When a line in the listing contains the string "slice", pick it out and copy it.

-*-*-

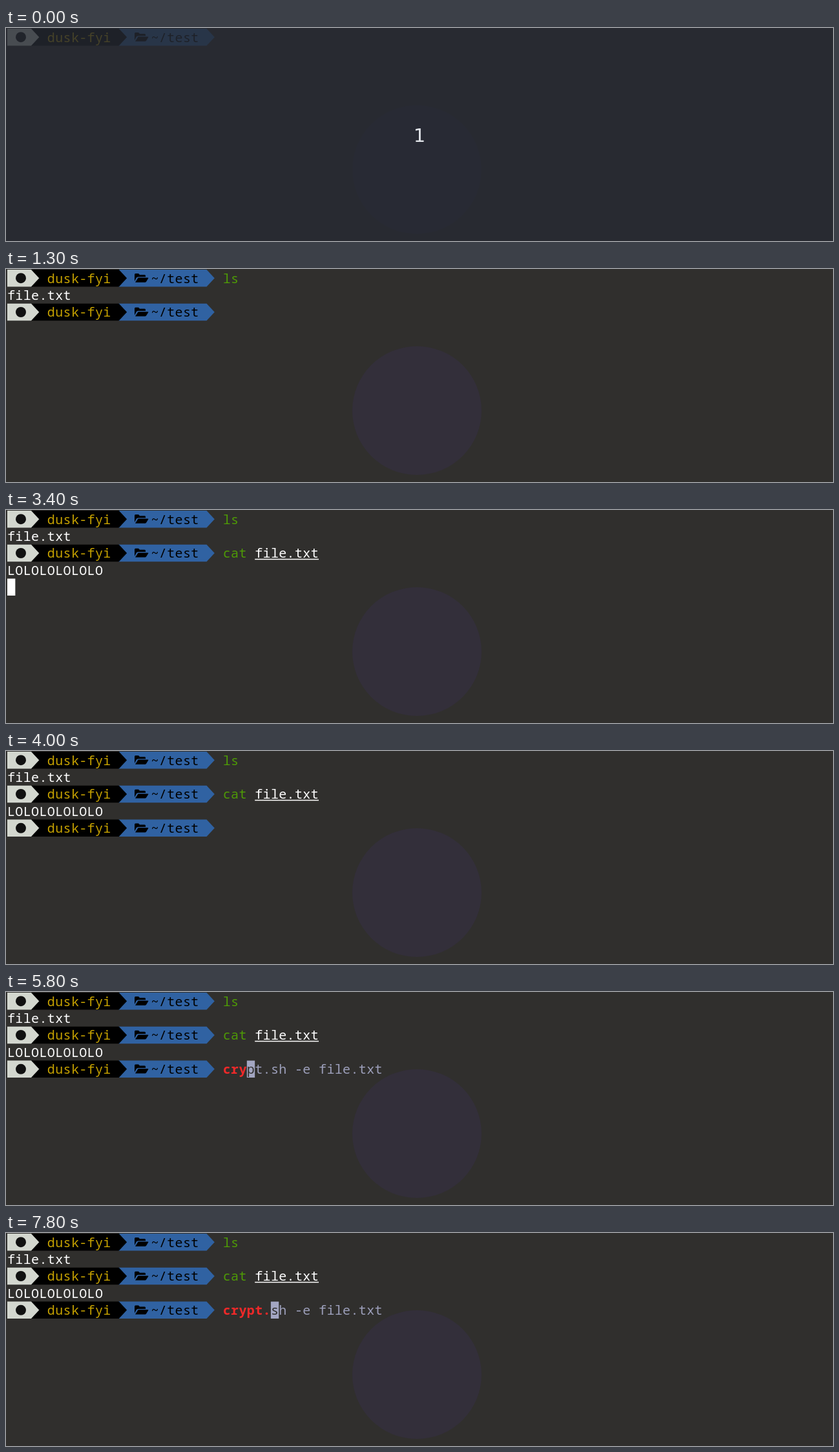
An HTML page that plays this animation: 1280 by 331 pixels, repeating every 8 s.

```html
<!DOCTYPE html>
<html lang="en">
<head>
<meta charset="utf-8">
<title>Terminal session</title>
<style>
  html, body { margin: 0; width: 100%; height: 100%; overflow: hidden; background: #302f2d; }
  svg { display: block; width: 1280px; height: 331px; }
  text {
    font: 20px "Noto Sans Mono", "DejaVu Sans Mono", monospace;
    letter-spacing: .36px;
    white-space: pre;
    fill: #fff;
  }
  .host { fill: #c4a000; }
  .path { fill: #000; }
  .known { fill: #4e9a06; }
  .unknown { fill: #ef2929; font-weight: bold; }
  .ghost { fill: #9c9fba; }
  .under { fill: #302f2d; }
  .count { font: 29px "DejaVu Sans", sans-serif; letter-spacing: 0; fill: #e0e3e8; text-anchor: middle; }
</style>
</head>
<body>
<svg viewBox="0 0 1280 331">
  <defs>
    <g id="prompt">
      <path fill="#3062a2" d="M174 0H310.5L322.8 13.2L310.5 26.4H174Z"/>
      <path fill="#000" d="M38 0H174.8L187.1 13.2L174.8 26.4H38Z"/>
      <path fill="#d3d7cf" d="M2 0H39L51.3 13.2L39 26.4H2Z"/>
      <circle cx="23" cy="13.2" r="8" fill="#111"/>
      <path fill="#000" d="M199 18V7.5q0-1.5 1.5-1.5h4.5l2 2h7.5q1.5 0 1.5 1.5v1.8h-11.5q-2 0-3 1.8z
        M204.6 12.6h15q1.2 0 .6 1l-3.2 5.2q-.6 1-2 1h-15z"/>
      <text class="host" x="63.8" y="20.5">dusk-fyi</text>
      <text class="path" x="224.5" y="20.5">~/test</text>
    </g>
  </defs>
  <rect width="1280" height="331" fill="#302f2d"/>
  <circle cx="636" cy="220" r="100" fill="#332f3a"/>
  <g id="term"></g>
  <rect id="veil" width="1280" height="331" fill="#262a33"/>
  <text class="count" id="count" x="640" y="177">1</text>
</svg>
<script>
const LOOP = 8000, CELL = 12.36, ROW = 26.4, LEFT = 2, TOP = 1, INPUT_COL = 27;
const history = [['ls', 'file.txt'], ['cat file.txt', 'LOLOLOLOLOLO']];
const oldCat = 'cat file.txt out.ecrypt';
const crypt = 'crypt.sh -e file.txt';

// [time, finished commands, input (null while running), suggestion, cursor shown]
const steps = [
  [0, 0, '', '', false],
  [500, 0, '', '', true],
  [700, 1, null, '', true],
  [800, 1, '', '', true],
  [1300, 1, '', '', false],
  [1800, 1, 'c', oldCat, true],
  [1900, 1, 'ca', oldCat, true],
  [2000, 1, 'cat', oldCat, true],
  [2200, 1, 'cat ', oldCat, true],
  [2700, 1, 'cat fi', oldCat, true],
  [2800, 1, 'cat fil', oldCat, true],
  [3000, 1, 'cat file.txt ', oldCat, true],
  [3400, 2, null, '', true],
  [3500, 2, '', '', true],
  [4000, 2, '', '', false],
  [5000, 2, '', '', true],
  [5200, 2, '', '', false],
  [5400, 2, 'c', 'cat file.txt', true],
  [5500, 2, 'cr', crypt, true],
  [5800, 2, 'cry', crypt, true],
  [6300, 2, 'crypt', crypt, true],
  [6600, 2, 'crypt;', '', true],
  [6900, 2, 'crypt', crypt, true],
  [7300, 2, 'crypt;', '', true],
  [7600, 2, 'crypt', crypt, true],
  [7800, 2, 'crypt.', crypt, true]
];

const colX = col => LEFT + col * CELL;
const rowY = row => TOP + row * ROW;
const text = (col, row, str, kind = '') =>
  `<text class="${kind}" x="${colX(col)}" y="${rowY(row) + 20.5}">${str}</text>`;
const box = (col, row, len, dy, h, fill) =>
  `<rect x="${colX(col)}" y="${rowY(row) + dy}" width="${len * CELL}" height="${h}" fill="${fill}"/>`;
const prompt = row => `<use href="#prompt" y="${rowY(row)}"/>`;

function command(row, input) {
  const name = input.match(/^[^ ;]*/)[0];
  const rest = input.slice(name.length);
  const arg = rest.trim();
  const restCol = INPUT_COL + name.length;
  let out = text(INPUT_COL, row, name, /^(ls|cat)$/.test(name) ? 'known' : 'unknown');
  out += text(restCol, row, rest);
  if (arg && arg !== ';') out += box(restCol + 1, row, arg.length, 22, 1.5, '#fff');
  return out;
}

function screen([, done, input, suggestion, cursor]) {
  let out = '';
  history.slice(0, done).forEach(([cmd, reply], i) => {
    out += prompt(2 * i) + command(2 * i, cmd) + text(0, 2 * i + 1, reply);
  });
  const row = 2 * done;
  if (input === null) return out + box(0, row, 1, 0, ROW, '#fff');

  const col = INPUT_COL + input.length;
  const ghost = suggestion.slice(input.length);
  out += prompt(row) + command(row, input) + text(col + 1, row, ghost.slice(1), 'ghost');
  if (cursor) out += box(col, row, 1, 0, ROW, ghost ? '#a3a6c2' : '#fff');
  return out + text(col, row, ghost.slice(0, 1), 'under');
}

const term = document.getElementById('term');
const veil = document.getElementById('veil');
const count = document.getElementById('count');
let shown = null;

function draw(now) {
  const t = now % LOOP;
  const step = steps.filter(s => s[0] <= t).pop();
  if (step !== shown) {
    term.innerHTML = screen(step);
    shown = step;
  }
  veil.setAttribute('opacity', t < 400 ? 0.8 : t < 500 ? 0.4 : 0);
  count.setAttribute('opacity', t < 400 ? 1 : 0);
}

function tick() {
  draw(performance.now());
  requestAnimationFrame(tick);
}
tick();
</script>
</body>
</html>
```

-*-*-

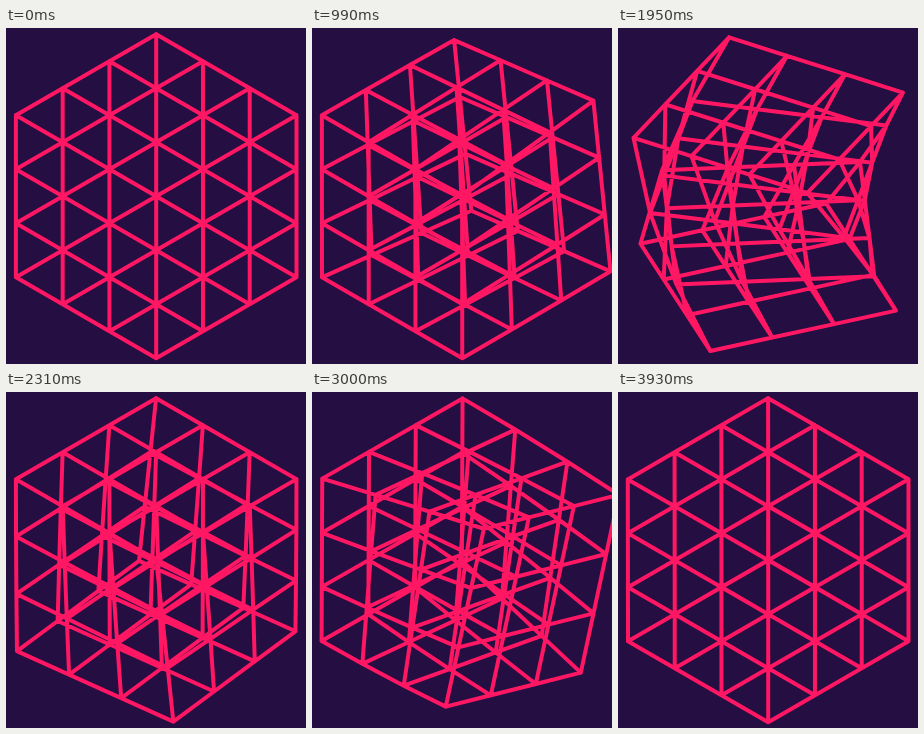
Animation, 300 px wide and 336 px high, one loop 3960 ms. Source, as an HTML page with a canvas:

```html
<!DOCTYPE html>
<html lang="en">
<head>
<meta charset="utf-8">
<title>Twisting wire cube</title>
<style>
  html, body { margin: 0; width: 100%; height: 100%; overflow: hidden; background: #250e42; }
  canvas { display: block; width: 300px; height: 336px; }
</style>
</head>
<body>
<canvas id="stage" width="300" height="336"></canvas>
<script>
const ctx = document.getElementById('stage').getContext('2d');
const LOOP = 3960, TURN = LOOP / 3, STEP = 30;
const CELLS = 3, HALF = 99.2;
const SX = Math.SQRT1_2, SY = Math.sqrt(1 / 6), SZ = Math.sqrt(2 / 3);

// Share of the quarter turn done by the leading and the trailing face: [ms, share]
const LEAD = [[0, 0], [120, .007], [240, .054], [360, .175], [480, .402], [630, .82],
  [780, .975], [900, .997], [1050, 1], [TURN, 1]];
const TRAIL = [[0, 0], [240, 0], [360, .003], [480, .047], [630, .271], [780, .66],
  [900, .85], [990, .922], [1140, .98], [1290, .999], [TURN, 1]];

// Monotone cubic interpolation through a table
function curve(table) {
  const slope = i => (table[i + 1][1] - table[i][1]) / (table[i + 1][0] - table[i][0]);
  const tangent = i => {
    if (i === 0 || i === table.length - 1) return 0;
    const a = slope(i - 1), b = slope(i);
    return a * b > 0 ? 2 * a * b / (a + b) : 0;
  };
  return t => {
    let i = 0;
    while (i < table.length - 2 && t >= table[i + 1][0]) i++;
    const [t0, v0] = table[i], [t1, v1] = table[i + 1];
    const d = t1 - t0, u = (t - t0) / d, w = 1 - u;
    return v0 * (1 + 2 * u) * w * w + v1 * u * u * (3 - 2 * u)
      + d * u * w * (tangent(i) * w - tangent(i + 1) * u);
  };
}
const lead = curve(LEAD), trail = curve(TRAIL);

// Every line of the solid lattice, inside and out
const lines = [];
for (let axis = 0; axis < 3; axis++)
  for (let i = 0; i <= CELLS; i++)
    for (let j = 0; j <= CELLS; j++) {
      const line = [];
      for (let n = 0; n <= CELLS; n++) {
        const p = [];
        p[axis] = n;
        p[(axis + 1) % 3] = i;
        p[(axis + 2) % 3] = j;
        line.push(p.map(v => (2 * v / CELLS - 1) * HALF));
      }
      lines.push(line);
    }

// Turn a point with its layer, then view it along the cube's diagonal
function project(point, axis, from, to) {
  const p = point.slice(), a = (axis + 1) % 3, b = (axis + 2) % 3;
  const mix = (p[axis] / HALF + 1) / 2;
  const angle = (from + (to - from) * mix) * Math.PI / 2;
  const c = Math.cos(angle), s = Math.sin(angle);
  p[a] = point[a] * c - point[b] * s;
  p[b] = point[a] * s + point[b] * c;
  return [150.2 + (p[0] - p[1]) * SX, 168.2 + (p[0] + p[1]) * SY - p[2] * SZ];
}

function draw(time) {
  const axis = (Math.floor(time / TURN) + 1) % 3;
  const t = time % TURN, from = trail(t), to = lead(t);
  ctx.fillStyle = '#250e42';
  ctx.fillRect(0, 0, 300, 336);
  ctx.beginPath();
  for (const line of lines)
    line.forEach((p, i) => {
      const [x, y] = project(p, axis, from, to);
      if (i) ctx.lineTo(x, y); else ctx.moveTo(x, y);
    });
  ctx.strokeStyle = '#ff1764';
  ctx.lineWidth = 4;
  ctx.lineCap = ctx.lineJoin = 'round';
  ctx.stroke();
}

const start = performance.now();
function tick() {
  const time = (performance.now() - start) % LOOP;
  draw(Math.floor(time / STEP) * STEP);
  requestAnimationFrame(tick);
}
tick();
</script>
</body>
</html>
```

-*-*-

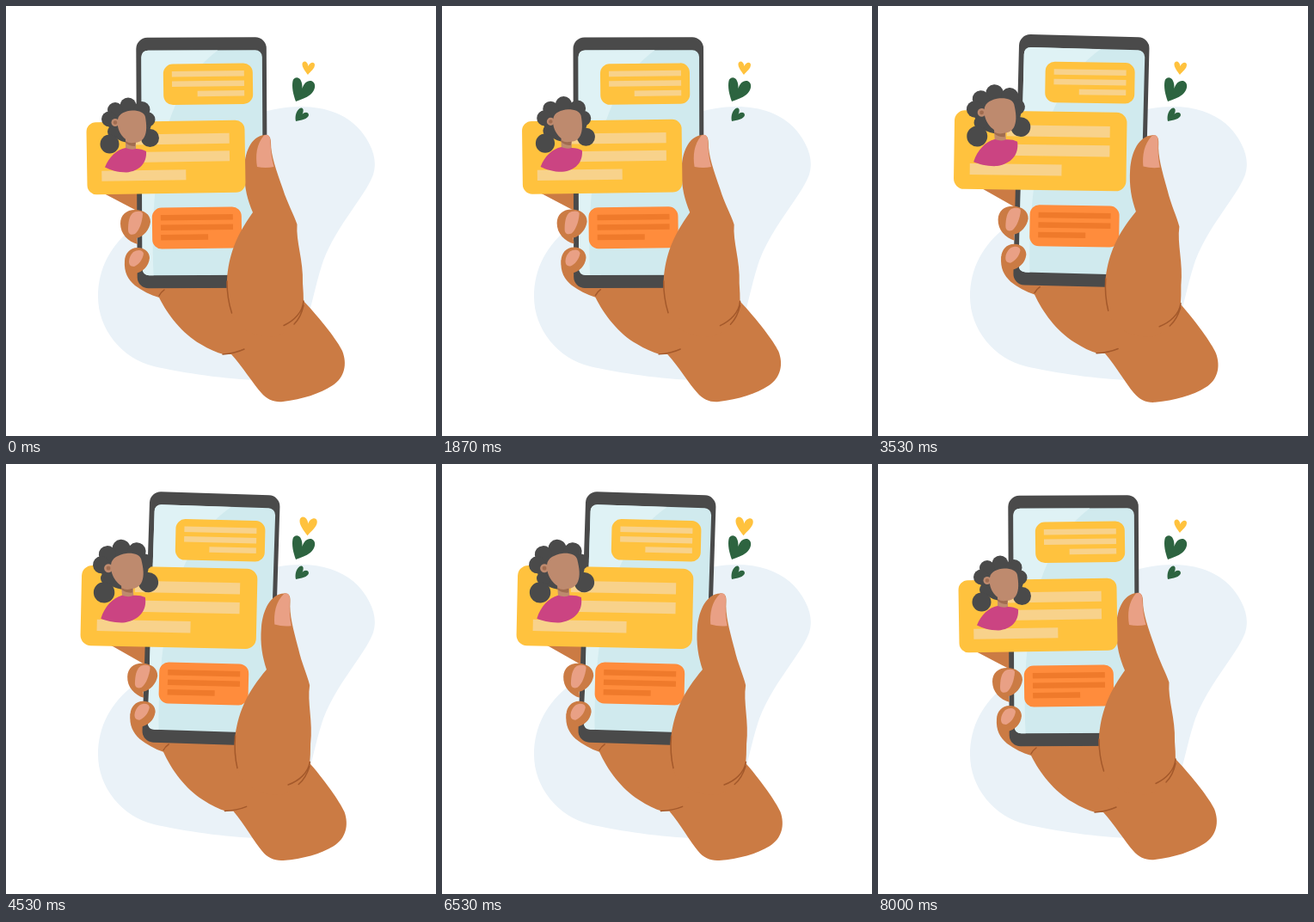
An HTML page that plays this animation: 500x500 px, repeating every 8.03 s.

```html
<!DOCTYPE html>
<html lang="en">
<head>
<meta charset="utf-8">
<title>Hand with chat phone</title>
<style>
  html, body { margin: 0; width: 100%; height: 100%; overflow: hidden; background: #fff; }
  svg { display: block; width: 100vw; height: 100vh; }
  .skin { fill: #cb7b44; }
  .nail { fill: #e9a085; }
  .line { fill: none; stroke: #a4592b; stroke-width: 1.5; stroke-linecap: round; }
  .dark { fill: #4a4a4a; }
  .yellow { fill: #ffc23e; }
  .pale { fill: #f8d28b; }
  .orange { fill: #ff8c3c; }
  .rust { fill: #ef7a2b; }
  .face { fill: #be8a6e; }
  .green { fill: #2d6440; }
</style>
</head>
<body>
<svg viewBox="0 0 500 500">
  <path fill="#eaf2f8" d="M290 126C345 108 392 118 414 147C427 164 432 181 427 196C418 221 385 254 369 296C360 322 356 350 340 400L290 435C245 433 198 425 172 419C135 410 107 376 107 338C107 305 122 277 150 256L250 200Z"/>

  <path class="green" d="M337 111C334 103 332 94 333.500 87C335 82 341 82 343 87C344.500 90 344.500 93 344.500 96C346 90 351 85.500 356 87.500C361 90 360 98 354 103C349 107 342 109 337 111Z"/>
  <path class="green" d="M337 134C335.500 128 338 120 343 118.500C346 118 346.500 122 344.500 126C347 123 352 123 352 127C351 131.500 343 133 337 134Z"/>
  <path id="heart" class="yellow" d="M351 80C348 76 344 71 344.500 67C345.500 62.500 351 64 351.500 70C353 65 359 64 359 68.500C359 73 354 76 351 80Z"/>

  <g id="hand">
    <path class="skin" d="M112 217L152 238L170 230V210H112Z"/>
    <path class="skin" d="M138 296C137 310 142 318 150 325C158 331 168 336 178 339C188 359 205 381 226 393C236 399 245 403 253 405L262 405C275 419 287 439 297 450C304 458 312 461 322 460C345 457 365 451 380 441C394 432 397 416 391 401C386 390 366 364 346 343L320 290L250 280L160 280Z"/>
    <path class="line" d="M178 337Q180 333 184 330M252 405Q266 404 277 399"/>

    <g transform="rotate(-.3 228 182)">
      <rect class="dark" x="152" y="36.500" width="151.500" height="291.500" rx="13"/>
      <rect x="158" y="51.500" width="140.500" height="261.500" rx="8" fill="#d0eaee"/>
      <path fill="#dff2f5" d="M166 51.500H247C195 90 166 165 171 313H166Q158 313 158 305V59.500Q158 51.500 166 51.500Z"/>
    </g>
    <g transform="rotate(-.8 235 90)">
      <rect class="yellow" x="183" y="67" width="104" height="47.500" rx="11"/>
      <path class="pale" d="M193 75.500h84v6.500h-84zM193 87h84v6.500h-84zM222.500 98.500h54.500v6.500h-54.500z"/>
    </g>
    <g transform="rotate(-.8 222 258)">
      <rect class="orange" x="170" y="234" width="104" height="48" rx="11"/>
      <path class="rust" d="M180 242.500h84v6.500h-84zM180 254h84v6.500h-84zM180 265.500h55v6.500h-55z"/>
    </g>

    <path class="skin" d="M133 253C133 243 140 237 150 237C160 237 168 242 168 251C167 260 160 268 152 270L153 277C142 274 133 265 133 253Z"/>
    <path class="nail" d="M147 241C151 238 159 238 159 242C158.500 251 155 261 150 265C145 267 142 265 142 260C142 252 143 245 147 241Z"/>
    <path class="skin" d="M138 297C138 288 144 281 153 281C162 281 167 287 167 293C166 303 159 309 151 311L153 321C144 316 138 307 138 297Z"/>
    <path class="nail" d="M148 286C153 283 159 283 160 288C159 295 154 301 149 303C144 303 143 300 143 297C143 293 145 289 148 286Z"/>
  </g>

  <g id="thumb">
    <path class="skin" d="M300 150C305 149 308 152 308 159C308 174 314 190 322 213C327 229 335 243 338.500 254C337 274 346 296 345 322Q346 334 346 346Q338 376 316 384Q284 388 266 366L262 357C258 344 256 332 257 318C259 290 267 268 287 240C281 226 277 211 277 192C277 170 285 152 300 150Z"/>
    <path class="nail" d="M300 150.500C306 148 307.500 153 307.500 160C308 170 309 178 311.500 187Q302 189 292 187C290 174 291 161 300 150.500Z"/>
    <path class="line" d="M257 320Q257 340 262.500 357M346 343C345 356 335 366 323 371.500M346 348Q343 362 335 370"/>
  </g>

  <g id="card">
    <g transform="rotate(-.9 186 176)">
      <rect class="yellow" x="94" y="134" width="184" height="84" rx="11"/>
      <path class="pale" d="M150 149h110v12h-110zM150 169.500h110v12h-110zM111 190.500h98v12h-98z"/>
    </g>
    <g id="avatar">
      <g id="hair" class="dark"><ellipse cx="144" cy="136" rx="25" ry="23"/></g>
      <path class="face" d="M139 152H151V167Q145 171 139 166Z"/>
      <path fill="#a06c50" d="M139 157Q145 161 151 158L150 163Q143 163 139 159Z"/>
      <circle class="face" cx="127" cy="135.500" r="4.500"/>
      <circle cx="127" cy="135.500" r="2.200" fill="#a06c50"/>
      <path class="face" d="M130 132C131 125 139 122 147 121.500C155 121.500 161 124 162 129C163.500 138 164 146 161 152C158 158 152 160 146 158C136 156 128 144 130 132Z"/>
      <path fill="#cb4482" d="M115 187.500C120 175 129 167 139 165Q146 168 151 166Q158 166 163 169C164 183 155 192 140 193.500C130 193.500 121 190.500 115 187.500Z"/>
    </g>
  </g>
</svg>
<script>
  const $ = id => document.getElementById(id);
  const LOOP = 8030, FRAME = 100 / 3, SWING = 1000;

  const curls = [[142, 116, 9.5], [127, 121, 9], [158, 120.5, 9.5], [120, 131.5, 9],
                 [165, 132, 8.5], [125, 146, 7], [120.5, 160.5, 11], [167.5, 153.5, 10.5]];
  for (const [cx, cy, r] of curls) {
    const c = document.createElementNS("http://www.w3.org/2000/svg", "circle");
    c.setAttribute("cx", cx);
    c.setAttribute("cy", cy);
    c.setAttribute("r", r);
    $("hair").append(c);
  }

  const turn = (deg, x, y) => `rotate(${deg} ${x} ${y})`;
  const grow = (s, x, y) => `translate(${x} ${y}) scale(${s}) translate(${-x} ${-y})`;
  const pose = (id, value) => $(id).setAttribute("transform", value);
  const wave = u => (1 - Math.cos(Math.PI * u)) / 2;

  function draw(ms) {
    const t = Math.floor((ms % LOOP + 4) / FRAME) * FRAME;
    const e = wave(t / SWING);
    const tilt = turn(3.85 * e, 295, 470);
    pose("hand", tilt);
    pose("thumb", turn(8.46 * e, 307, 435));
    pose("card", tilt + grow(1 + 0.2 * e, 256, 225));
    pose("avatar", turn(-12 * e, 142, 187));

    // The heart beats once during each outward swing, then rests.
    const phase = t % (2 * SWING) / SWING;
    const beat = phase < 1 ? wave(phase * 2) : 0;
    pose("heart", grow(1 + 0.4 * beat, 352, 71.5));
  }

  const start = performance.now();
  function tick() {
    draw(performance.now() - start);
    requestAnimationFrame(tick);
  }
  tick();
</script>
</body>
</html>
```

-*-*-

- Reply
  const rest = input.slice(name.length);
  history.slice(0, done).forEach(([cmd, reply], i) => {
  const ghost = suggestion.slice(input.length);
  out += prompt(row) + command(row, input) + text(col + 1, row, ghost.slice(1), 'ghost');
  return out + text(col, row, ghost.slice(0, 1), 'under');
  const p = point.slice(), a = (axis + 1) % 3, b = (axis + 2) % 3;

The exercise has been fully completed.